Dr. Yu and his team studied the top 1000 search terms on Baidu from 2009~2012. His report, Public opinion barometer: How to aggregate and analyze fragmented online information, will summarize the main findings and discuss his experiences in dealing with fragmented information online.


Dr. Guoming Yu is a Professor of Journalism and Communication at Renmin University of China. He also serves as the Associate Dean of School of Journalism and Communication and the Director of Public Opinion Research Center. Dr. Yu is also the President of the Chinese Media Economics Association, Vice President of the Chinese Communication Association, Vice President of the Higher Education Committee at China Television Artists Association, and Executive Director of the China Youth & Children Research Center. He also provides advice and support to General Administration of Press and Publication and the Taiwan Affairs Office of the State Council.
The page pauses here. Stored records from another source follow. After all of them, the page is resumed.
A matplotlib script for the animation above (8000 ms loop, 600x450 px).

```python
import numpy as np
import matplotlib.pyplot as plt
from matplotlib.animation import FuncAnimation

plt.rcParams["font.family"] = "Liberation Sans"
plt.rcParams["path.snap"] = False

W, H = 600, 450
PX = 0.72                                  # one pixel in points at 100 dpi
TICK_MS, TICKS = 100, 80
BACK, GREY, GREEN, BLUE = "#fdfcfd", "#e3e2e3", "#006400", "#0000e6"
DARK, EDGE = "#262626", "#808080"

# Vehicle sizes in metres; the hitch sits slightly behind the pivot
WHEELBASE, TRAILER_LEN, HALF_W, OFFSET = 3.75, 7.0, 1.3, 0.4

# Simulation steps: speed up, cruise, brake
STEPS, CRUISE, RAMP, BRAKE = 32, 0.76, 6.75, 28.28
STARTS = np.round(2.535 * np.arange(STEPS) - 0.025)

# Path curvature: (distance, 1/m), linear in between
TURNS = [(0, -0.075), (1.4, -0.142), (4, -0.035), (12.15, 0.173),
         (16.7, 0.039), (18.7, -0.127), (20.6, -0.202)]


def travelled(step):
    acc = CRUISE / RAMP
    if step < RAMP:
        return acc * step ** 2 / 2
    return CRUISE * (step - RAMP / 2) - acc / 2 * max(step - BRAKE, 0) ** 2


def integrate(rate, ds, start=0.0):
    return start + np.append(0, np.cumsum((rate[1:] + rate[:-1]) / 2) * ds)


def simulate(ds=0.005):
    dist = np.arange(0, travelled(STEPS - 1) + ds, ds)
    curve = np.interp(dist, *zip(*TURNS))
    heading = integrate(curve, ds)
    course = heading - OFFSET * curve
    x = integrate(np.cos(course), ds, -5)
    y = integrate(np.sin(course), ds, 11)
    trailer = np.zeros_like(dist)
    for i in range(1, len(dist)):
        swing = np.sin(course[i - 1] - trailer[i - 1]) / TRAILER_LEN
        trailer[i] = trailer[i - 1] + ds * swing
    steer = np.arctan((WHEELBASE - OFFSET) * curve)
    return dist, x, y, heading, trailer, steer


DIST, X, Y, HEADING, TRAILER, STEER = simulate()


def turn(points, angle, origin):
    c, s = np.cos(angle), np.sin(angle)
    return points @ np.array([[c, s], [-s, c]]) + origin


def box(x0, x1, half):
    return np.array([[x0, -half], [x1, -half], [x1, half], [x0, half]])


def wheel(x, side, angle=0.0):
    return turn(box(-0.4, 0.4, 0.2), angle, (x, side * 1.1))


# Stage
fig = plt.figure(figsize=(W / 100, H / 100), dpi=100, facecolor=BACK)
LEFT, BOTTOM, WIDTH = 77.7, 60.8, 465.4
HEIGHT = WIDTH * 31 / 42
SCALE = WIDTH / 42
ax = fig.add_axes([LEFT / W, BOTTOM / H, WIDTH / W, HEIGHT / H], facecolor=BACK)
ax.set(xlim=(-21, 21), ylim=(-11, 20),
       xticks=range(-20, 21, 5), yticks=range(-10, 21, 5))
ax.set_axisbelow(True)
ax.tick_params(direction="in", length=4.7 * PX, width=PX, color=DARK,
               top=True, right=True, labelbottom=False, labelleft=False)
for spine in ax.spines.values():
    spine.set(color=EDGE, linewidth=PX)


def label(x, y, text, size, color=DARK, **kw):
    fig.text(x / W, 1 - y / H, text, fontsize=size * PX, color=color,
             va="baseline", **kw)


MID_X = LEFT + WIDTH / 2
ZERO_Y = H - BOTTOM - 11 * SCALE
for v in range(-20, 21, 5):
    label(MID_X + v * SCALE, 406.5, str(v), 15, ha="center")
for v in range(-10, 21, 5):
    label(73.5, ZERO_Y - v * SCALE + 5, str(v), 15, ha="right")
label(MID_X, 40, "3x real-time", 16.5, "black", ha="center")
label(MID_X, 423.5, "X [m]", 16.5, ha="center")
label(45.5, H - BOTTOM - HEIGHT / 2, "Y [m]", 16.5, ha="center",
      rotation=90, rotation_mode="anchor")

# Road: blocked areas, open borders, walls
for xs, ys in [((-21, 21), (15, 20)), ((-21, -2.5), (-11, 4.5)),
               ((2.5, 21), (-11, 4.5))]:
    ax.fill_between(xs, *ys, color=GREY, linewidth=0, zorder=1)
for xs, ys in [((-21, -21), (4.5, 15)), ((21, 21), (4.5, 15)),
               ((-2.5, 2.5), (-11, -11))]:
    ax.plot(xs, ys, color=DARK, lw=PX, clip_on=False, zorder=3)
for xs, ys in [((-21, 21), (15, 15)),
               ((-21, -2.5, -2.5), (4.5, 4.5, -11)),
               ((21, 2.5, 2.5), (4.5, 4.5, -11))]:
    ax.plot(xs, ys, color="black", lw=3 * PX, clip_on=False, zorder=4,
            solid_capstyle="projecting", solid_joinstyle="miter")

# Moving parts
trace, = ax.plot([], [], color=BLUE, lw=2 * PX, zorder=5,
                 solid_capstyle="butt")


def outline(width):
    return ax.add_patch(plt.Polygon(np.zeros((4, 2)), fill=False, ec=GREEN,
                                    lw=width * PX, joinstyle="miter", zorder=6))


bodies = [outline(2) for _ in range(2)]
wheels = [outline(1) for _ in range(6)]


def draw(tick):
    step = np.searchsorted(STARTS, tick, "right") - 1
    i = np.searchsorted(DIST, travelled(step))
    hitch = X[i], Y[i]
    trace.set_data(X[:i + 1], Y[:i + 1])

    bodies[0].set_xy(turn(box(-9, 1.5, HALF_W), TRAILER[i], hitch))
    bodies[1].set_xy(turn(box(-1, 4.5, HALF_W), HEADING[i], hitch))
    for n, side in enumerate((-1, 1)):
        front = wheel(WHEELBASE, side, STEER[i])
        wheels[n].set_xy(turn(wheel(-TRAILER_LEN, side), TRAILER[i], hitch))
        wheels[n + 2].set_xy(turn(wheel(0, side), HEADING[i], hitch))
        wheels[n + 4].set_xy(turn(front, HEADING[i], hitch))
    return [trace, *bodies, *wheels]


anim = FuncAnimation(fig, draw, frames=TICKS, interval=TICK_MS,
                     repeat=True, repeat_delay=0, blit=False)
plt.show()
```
Dr. Yu’s research interests include Journalism and Communication Theories, Public Opinion Theories and Methods, and Media Economics and Social Development. He is a leading scholar of empirical research in Communication in China and has conducted over 400 projects since 1980s. Dr. Yu has published 21 books and over 400 papers, articles, and reports. He ranks No. 2 in terms of number of publications and No. 3 in terms of citations in the field of Journalism and Communication in China. He has also been honored as one of the “Top ten innovative characters for Chinese media,” “Great minds for Chinese media development,” and “Ten most influential figures on Chinese media development in the past 60 years.”

His selective publications include Look into media industry in China: Reform motivation and future directions(1993); Public opinion research in China (1993); The essence of media industry and competition strategy (2003);Public opinion: theories, methods and application (2005); Soft power of Chinese media (2009); Microblog: Examination of the new platform for communication—Influence model and its social application (2011); Bluebook of media industry development index in China (2012); Annual report on public opinion in China (2012). In recent years, he has devoted himself to the applications of digital text analysis to monitor and examine online public opinion, and the explorations of utilizing cognitive neuroscience methods in communication studies.